Imagine a particle moving in the plane along a curve \(C\) as shown.

Detailed description of diagram

The \(x\)- and \(y\)-coordinates of the particle can be thought of as functions of a new variable \(t\), and so we can write \(x=f(t)\), \(y=g(t)\), where \(f,g\) are functions of \(t\). In some physical problems \(t\) is thought of as time.

The equations

\begin{align*} x &= f(t)\\ y &= g(t) \end{align*}are called the **parametric equations** of the point \(P(x,y)\) and the variable \(t\) is called a **parameter**.

It is often very useful to take a cartesian equation \(y=F(x)\) and introduce a parameter \(t\) so that the \(x\)- and \(y\)-coordinates of any point on the curve can be expressed in terms of this parameter.

Here is a very simple example of a parametrisation. Suppose we begin with the line whose equation is \(y=3x-4\). We can introduce a new variable \(t\) and write \(x=t\). Then we have \(y=3t-4\). Thus we can rewrite the equation \(y=3x-4\) in parametric form as

\begin{align*} x &= t\\ y &= 3t-4. \end{align*}##### Exercise 14

Eliminate the parameter \(t\) from the equations
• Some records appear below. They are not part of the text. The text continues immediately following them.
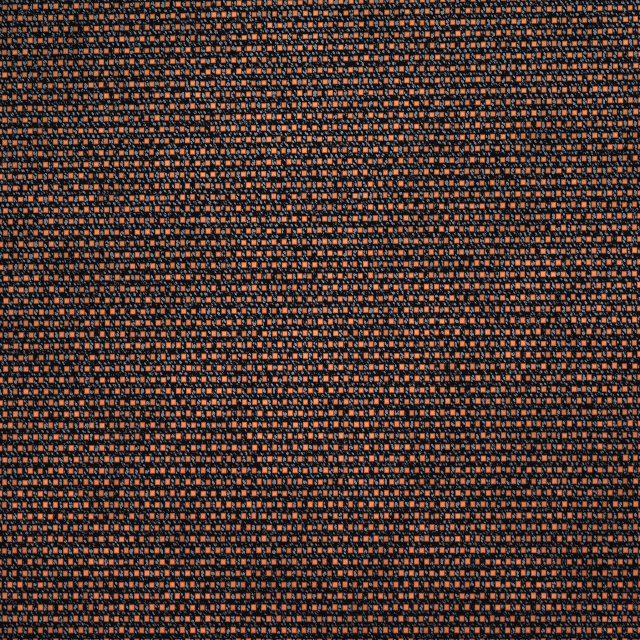
A three.js fragment shader for this texture:

```glsl
varying vec2 vUv;

const vec2 REPEATS = vec2(63.0, 56.0);
const vec3 BLACK = vec3(0.06, 0.055, 0.065);
const vec3 SLATE = vec3(0.21, 0.21, 0.24);
const vec3 SILVER = vec3(0.46, 0.47, 0.50);
const vec3 ORANGE = vec3(0.87, 0.50, 0.32);

vec2 hash2(vec2 p) {
  vec2 k = vec2(dot(p, vec2(127.1, 311.7)), dot(p, vec2(269.5, 183.3)));
  return fract(sin(k) * 43758.5);
}

// Distance to the nearest scattered point
float cellular(vec2 p) {
  vec2 cell = floor(p);
  float nearest = 2.0;
  for (int y = -1; y <= 1; y++) {
    for (int x = -1; x <= 1; x++) {
      vec2 corner = cell + vec2(float(x), float(y));
      nearest = min(nearest, distance(p, corner + hash2(corner)));
    }
  }
  return nearest;
}

float roundedBox(vec2 p, vec2 halfSize, float radius) {
  vec2 q = abs(p) - halfSize + radius;
  return length(max(q, 0.0)) + min(max(q.x, q.y), 0.0) - radius;
}

// Height of a rounded strand, 1 at its crown and 0 at its rim
float strand(vec2 p, vec2 radii) {
  vec2 q = p / radii;
  return sqrt(max(1.0 - dot(q, q), 0.0));
}

// Rows rise to the right, more steeply toward the top
vec2 drape(vec2 uv) {
  float tilt = 0.018 * (uv.x - 0.5) * uv.y * sqrt(uv.y);
  float sway = 0.001 * sin(uv.y * 9.0 + uv.x * 3.0);
  return uv + vec2(sway, -tilt);
}

// Uneven light: darker corners and soft layered patches
float broadTone(vec2 uv) {
  vec2 fromCenter = uv - vec2(0.55, 0.55);
  float patches = sin(uv.x * 7.0 + 2.0 * sin(uv.y * 5.0)) * sin(uv.y * 8.0 + uv.x * 3.0);
  float mottling = sin(uv.x * 31.0 + uv.y * 12.0) * sin(uv.y * 27.0 - uv.x * 9.0);
  return 1.08 - 0.4 * dot(fromCenter, fromCenter) + 0.06 * patches + 0.04 * mottling;
}

// Dark yarn: upright ribs beside the windows, dimmer pairs between rows
float darkYarn(vec2 p) {
  float gapY = fract(p.y) - 0.5;
  float pairX = 0.5 * (fract(2.0 * (p.x + 0.3 * gapY)) - 0.5);
  float rib = strand(vec2(abs(p.x) - 0.5, p.y + 0.03), vec2(0.25, 0.36));
  float pair = strand(vec2(pairX, gapY), vec2(0.25, 0.23));
  return max(rib, 0.72 * pair);
}

// Glinting filaments that lean across the yarn
float filaments(vec2 weave) {
  vec2 leaning = vec2(weave.x + 0.5 * weave.y, weave.y);
  float glint = smoothstep(0.68, 0.1, cellular(leaning * vec2(3.2, 2.6)));
  float twist = 0.5 + 0.5 * sin(leaning.x * 12.6 + 2.0 * sin(weave.y * 3.1));
  return 0.8 * glint + 0.2 * twist;
}

vec3 yarnColor(float light) {
  vec3 color = mix(BLACK, SLATE, smoothstep(0.22, 0.42, light));
  return mix(color, SILVER, smoothstep(0.46, 0.75, light));
}

void main() {
  // Brick-offset weave cells
  vec2 weave = drape(vUv) * REPEATS - vec2(0.0, 0.35);
  float row = floor(weave.y);
  vec2 grid = vec2(weave.x + 0.5 + 0.5 * mod(row, 2.0), weave.y);
  vec2 cell = floor(grid);
  vec2 p = grid - cell - 0.5;
  vec2 jitter = hash2(cell) - 0.5;

  // Dark strands, with more sheen toward the top
  float fiber = filaments(weave);
  float sheen = mix(0.92, 1.16, vUv.y);
  vec3 color = yarnColor(darkYarn(p) * (0.14 + 1.05 * fiber) * sheen);

  // Orange windows that fade through brown at their rims
  vec2 halfSize = vec2(0.28, mix(0.295, 0.265, vUv.y)) + 0.04 * jitter;
  float edge = roundedBox(p - 0.06 * jitter, halfSize, 0.1);
  float fade = smoothstep(0.06, -0.17, edge);
  vec3 thread = ORANGE * (0.96 + 0.2 * jitter.x + 0.1 * fiber);
  thread.g *= mix(0.95, 1.03, vUv.y);
  color = mix(color, mix(BLACK, thread, fade), smoothstep(0.05, -0.03, edge));

  gl_FragColor = vec4(color * broadTone(vUv), 1.0);
}
```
\begin{align*} x &= 2t-3\\ y &= 5-3t \end{align*}and describe the resulting function.

Another common parametrisation is that used for a circle. The cartesian equation of a circle of radius \(r\) centred at the origin is \(x^2+y^2 = r^2\). We can put \(x = r\cos\theta\), \(y = r\sin\theta\), and we see that

\[ x^2+y^2 = r^2\cos^2\theta + r^2\sin^2\theta = r^2(\cos^2\theta + \sin^2\theta) = r^2, \]so these satisfy the original equation. The angle \(\theta\) here is the parameter and measures the angle between the positive \(x\)-axis and a radial line to the circle.
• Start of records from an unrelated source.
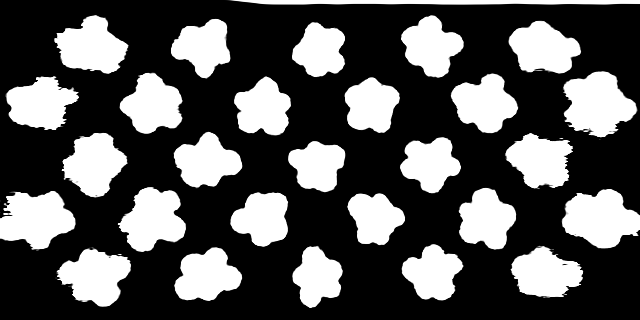
Write a WebGL 1 fragment shader that draws this pattern.

```glsl
precision highp float;

uniform vec2 u_resolution;

const float ROWS = 5.0;
const float PETALS = 5.0;
const vec2 SPACING = vec2(0.35, 0.1785);
const vec2 FIRST = vec2(0.297, 0.135);
const vec3 INK = vec3(0.0);
const vec3 PAPER = vec3(1.0);

float hash(vec2 p) {
  return fract(sin(dot(p, vec2(127.1, 311.7))) * 43758.5453);
}

float noise(vec2 p) {
  vec2 i = floor(p);
  vec2 f = fract(p);
  f = f * f * (3.0 - 2.0 * f);
  float low = mix(hash(i), hash(i + vec2(1.0, 0.0)), f.x);
  float high = mix(hash(i + vec2(0.0, 1.0)), hash(i + vec2(1.0)), f.x);
  return mix(low, high, f.y);
}

float smoothUnion(float a, float b, float k) {
  float h = max(k - abs(a - b), 0.0) / k;
  return min(a, b) - 0.25 * h * h * k;
}

// Uneven rosette: a round core with petals of varied reach and size
float rosette(vec2 p, vec2 seed) {
  float d = length(p) - 0.064;
  float turn = 1.5708 + 1.2 * (hash(seed + 3.7) - 0.5);
  for (float k = 0.0; k < PETALS; k++) {
    vec2 petalSeed = seed * 7.3 + k * vec2(1.9, 4.1);
    float angle = turn + 6.28319 * (k + 0.45 * (hash(petalSeed) - 0.5)) / PETALS;
    float reach = mix(0.046, 0.067, hash(petalSeed + 11.0));
    float radius = mix(0.027, 0.042, hash(petalSeed + 23.0));
    float petal = length(p - reach * vec2(cos(angle), sin(angle))) - radius;
    d = smoothUnion(d, petal, 0.009);
  }
  return d;
}

// Staggered rows of five and six rosettes, wider toward the sides
float rosetteField(vec2 p) {
  float d = 1.0;
  for (float row = 0.0; row < ROWS; row++) {
    float odd = mod(row, 2.0);
    float startX = FIRST.x - 0.5 * SPACING.x * odd;
    float column = clamp(floor((p.x - startX) / SPACING.x + 0.5), 0.0, 4.0 + odd);
    vec2 seed = vec2(column, row) + 1.0;
    vec2 center = vec2(startX, FIRST.y) + SPACING * vec2(column, row);
    center += 0.012 * (vec2(hash(seed), hash(seed + 5.0)) - 0.5);
    float side = (center.x - 1.0) * (center.x - 1.0);
    vec2 stretch = vec2(1.0 + 0.45 * side, 1.0 + 0.12 * side);
    d = min(d, rosette((p - center) / stretch, seed));
  }
  return d;
}

// Soft wobble everywhere, with ragged horizontal teeth near the sides
float edgeWear(vec2 p) {
  float side = (p.x - 1.0) * (p.x - 1.0);
  float wobble = 0.007 * (noise(p * 42.0) - 0.5);
  float grain = 0.003 * (noise(p * 130.0) - 0.5);
  float patches = smoothstep(0.4, 0.75, noise(p * 9.0 + 17.0));
  float teeth = 0.022 * side * patches * (noise(p * vec2(70.0, 190.0)) - 0.4);
  return wobble + grain + teeth;
}

// Thin strip along the top that tapers off to the left
float topStrip(vec2 p) {
  float thickness = mix(-0.006, 0.013, smoothstep(0.6, 0.86, p.x));
  thickness += 0.003 * (noise(vec2(p.x * 18.0, 2.0)) - 0.5);
  return 1.0 - thickness - p.y;
}

float coverage(float d, float pixel) {
  return 1.0 - smoothstep(-0.6 * pixel, 0.6 * pixel, d);
}

void main() {
  float pixel = 1.0 / u_resolution.y;
  vec2 p = gl_FragCoord.xy * pixel;
  float d = min(rosetteField(p) + edgeWear(p), topStrip(p));
  gl_FragColor = vec4(mix(INK, PAPER, coverage(d, pixel)), 1.0);
}
```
Detailed description of diagram

Thus we can describe the circle parametrically by

\begin{align*} x &= r\cos\theta\\ y &= r\sin\theta, \end{align*}where \(0\leq \theta < 2\pi\).

The parabola \(x^2=4ay\), where \(a > 0\), may also be parametrised and there are many ways to do this. We will choose the parametrisation

\begin{align*} x &= 2at\\ y &= at^2. \end{align*}The parameter in this case is \(t\).

This is the standard parametrisation for the parabola \(x^2=4ay\) and the reason for this parametrisation will become apparent later in this module.

You should check that this parametrisation actually satisfies the original equation.

#### Example

Express the parabola \(x^2= 12y\) parametrically.

#### Solution

In this case we see that \(a=3\) and so the general point on the parabola can be expressed parametrically as

\begin{align*} x &= 6t\\ y &= 3t^2. \end{align*}